__WORK TO BE COMPLETED__. Filter the entries, keeping every line with the string "chips".

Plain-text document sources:
━━━━━━━━━━━━━━━━━━━━
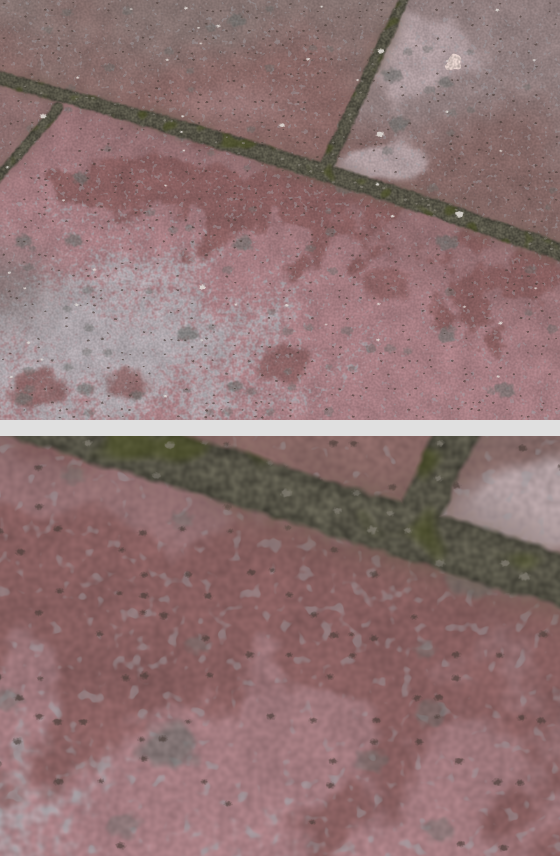
Top, the full canvas; bottom, a detail of the centre.
This texture is drawn by a WebGL 2 fragment shader. Its source:

```glsl
#version 300 es
precision highp float;
// Weathered red paving slabs with damp stains, pale bloom and gritty mossy joints.
uniform vec2 u_resolution;
out vec4 fragColor;

vec2 hash2(vec2 p) {
  vec3 q = fract(p.xyx * vec3(0.1031, 0.1030, 0.0973));
  q += dot(q, q.yzx + 33.33);
  return fract((q.xx + q.yz) * q.zy);
}

float cornerDot(vec2 cell, vec2 offset) {
  float angle = 6.2832 * hash2(cell).x;
  return dot(vec2(cos(angle), sin(angle)), offset);
}

// Gradient noise, roughly -1 to 1
float gradNoise(vec2 p) {
  vec2 i = floor(p) + 200.0, f = fract(p), e = vec2(1.0, 0.0);
  vec2 u = f * f * f * (f * (f * 6.0 - 15.0) + 10.0);
  float low = mix(cornerDot(i, f), cornerDot(i + e.xy, f - e.xy), u.x);
  float high = mix(cornerDot(i + e.yx, f - e.yx), cornerDot(i + e.xx, f - e.xx), u.x);
  return 1.4 * mix(low, high, u.y);
}

float fbm(vec2 p) {
  float sum = 0.0, amp = 0.6;
  for (int i = 0; i < 5; i++) {
    sum += amp * gradNoise(p);
    p = mat2(1.6, 1.2, -1.2, 1.6) * p + 7.3;
    amp *= 0.5;
  }
  return sum;
}

// One ragged spot in some cells of a grid; radius and softness in cell units
float scatter(vec2 p, float cells, float chance, float radius, float soft, float seed) {
  vec2 g = p * cells, id = floor(g) + seed;
  vec2 pick = hash2(id), shift = hash2(id + 71.0);
  vec2 q = fract(g) - mix(vec2(0.35), vec2(0.65), shift);
  float size = radius * mix(0.55, 1.0, pick.y);
  float d = length(q * vec2(0.85, 1.15)) + 0.4 * size * gradNoise(q * 1.3 / size + id);
  return step(pick.x, chance) * (1.0 - smoothstep(size - soft, size + soft, d));
}

// Distance to the edge of a tapering strip from a to b
float strip(vec2 p, vec2 a, vec2 b, float widthA, float widthB) {
  vec2 ab = b - a;
  float h = clamp(dot(p - a, ab) / dot(ab, ab), 0.0, 1.0);
  return length(p - a - ab * h) - mix(widthA, widthB, h);
}

float sideOf(vec2 p, vec2 a, vec2 b) {
  return (b.x - a.x) * (p.y - a.y) - (b.y - a.y) * (p.x - a.x);
}

float glow(vec2 p, vec2 center, vec2 radius) {
  vec2 q = (p - center) / radius;
  return exp(-dot(q, q));
}

// Upper slabs: dull red on the left, greyer with pale bloom on the right
vec3 upperSlab(vec2 p, float right, float broad, float fine) {
  vec3 red = mix(vec3(0.53, 0.40, 0.39), vec3(0.52, 0.45, 0.44), smoothstep(0.75, 1.05, p.y + 0.25 * broad));
  red = mix(red, vec3(0.61, 0.48, 0.48), 0.8 * glow(p, vec2(0.56, 0.75), vec2(0.14, 0.05)));
  vec3 grey = mix(vec3(0.51, 0.40, 0.39), vec3(0.56, 0.49, 0.49), smoothstep(0.55, 0.82, p.y + 0.3 * broad));
  float bloom = glow(p, vec2(0.98, 0.88), vec2(0.13, 0.12)) + glow(p, vec2(0.90, 0.61), vec2(0.11, 0.045));
  grey = mix(grey, vec3(0.68, 0.61, 0.62), smoothstep(0.25, 0.6, bloom + 0.5 * fine));
  return mix(red, grey, right);
}

// Lower slab: dusky near the joint, pink further down, chalky in the near corner
vec3 lowerSlab(vec2 p, float depth, float broad, float fine, float speckle) {
  vec3 col = mix(vec3(0.57, 0.43, 0.44), vec3(0.65, 0.49, 0.51), smoothstep(0.02, 0.34, depth + 0.15 * broad));
  float chalk = glow(p, vec2(0.2, 0.17), vec2(0.5, 0.27)) + 0.5 * fine;
  col = mix(col, vec3(0.68, 0.65, 0.67), smoothstep(0.25, 0.95, chalk + 0.35 * speckle));
  float band = 0.2 - 2.8 * abs(depth - 0.13) - 0.25 * smoothstep(0.3, 0.05, p.x);
  float damp = smoothstep(-0.03, 0.14, band + 0.9 * fine);
  damp = max(damp, 0.85 * scatter(p + 0.02 * broad, 5.0, 0.3, 0.26, 0.07, 11.0));
  col = mix(col, vec3(0.52, 0.36, 0.36), 0.9 * damp);
  float shade = glow(p, vec2(0.0, 0.32), vec2(0.13, 0.1));
  return mix(col, vec3(0.50, 0.45, 0.45), 0.8 * shade);
}

void main() {
  vec2 p = gl_FragCoord.xy / u_resolution.y;
  float px = 1.0 / u_resolution.y;
  float broad = fbm(p * 3.0), fine = fbm(p * 6.5 + 4.0);
  float speckle = gradNoise(p * 75.0) + 0.6 * gradNoise(p * 150.0 + 9.0);
  float grain = gradNoise(p * 180.0 + 31.0) + 0.6 * gradNoise(p * 105.0 + 5.0);

  // Joint layout
  float depth = 0.8125 - 0.262 * p.x - 0.035 * p.x * p.x - p.y;
  vec2 forkA = vec2(0.78, 0.61), forkB = vec2(0.965, 1.01);
  vec2 spurA = vec2(0.139, 0.743), spurB = vec2(-0.01, 0.572);
  float joint = abs(depth) * 0.955 - mix(0.016, 0.021, smoothstep(0.0, 0.7, p.x));
  joint = min(joint, strip(p, forkA, forkB, 0.017, 0.012));
  joint = min(joint, strip(p, spurA, spurB, 0.013, 0.011));
  joint += 0.003 * gradNoise(p * 28.0) + 0.0018 * gradNoise(p * 90.0);

  // Slabs
  float right = step(sideOf(p, forkA, forkB), 0.0);
  float corner = step(sideOf(p, spurA, spurB), 0.0);
  vec3 below = lowerSlab(p, depth, broad, fine, speckle);
  below = mix(below, vec3(0.55, 0.43, 0.43), corner * step(p.x, 0.15));
  vec3 col = mix(upperSlab(p, right, broad, fine), below, step(0.0, depth));
  col *= 1.0 + 0.07 * gradNoise(p * 22.0) + 0.075 * grain;
  float fleck = smoothstep(0.35, 0.8, speckle + 0.3 * fine);
  col = mix(col, vec3(0.62, 0.62, 0.64), 0.4 * fleck);

  // Grey stains, pits and soil beside the joints
  float stain = scatter(p, 8.0, 0.22, 0.17, 0.05, 23.0);
  stain = max(stain, 0.7 * scatter(p, 21.0, 0.13, 0.24, 0.08, 37.0));
  col = mix(col, vec3(0.43, 0.43, 0.42) * (1.0 + 0.1 * grain), 0.65 * stain);
  col = mix(col, vec3(0.29, 0.24, 0.22), 0.65 * scatter(p, 60.0, 0.16, 0.17, 0.09, 51.0));
  float soil = exp(-max(joint, 0.0) / 0.012) * smoothstep(-0.5, 0.5, fine + 0.3 * grain);
  col = mix(col, vec3(0.42, 0.36, 0.31), 0.65 * soil);

  // Gritty joint filling with moss
  vec3 filling = vec3(0.34, 0.33, 0.28) * (1.0 + 0.2 * grain + 0.15 * gradNoise(p * 45.0));
  filling = mix(filling, vec3(0.29, 0.31, 0.13), 0.6 * smoothstep(0.15, 0.6, gradNoise(p * 25.0 + 3.0)));
  filling = mix(filling, vec3(0.52, 0.50, 0.46), 0.7 * scatter(p, 75.0, 0.15, 0.25, 0.1, 63.0));
  filling *= 0.86 + 0.14 * smoothstep(0.0, -0.01, joint);
  col = mix(col, filling, 1.0 - smoothstep(-0.002 - px, 0.002 + px, joint));

  // Loose chips and moss crumbs
  float chips = max(scatter(p, 5.0, 0.12, 0.04, 5.0 * px, 80.0), scatter(p, 24.0, 0.05, 0.09, 24.0 * px, 92.0));
  col = mix(col, vec3(0.87, 0.85, 0.83), 0.9 * chips);
  float flake = length(p - vec2(1.08, 0.85)) + 0.008 * gradNoise(p * 55.0);
  col = mix(col, vec3(0.84, 0.77, 0.75) * (1.0 + 0.15 * grain), 1.0 - smoothstep(0.017, 0.021, flake));
  float moss = scatter(p, 6.0, 0.17, 0.07, 6.0 * px, 107.0) * step(0.1, depth);
  col = mix(col, vec3(0.34, 0.38, 0.10) * (1.0 + 0.3 * grain), 0.9 * moss);
  fragColor = vec4(clamp(col, 0.0, 1.0), 1.0);
}
```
━━━━━━━━━━━━━━━━━━━━
__EXERCISE ANSWER__.
  // Loose chips and moss crumbs
  float chips = max(scatter(p, 5.0, 0.12, 0.04, 5.0 * px, 80.0), scatter(p, 24.0, 0.05, 0.09, 24.0 * px, 92.0));
  col = mix(col, vec3(0.87, 0.85, 0.83), 0.9 * chips);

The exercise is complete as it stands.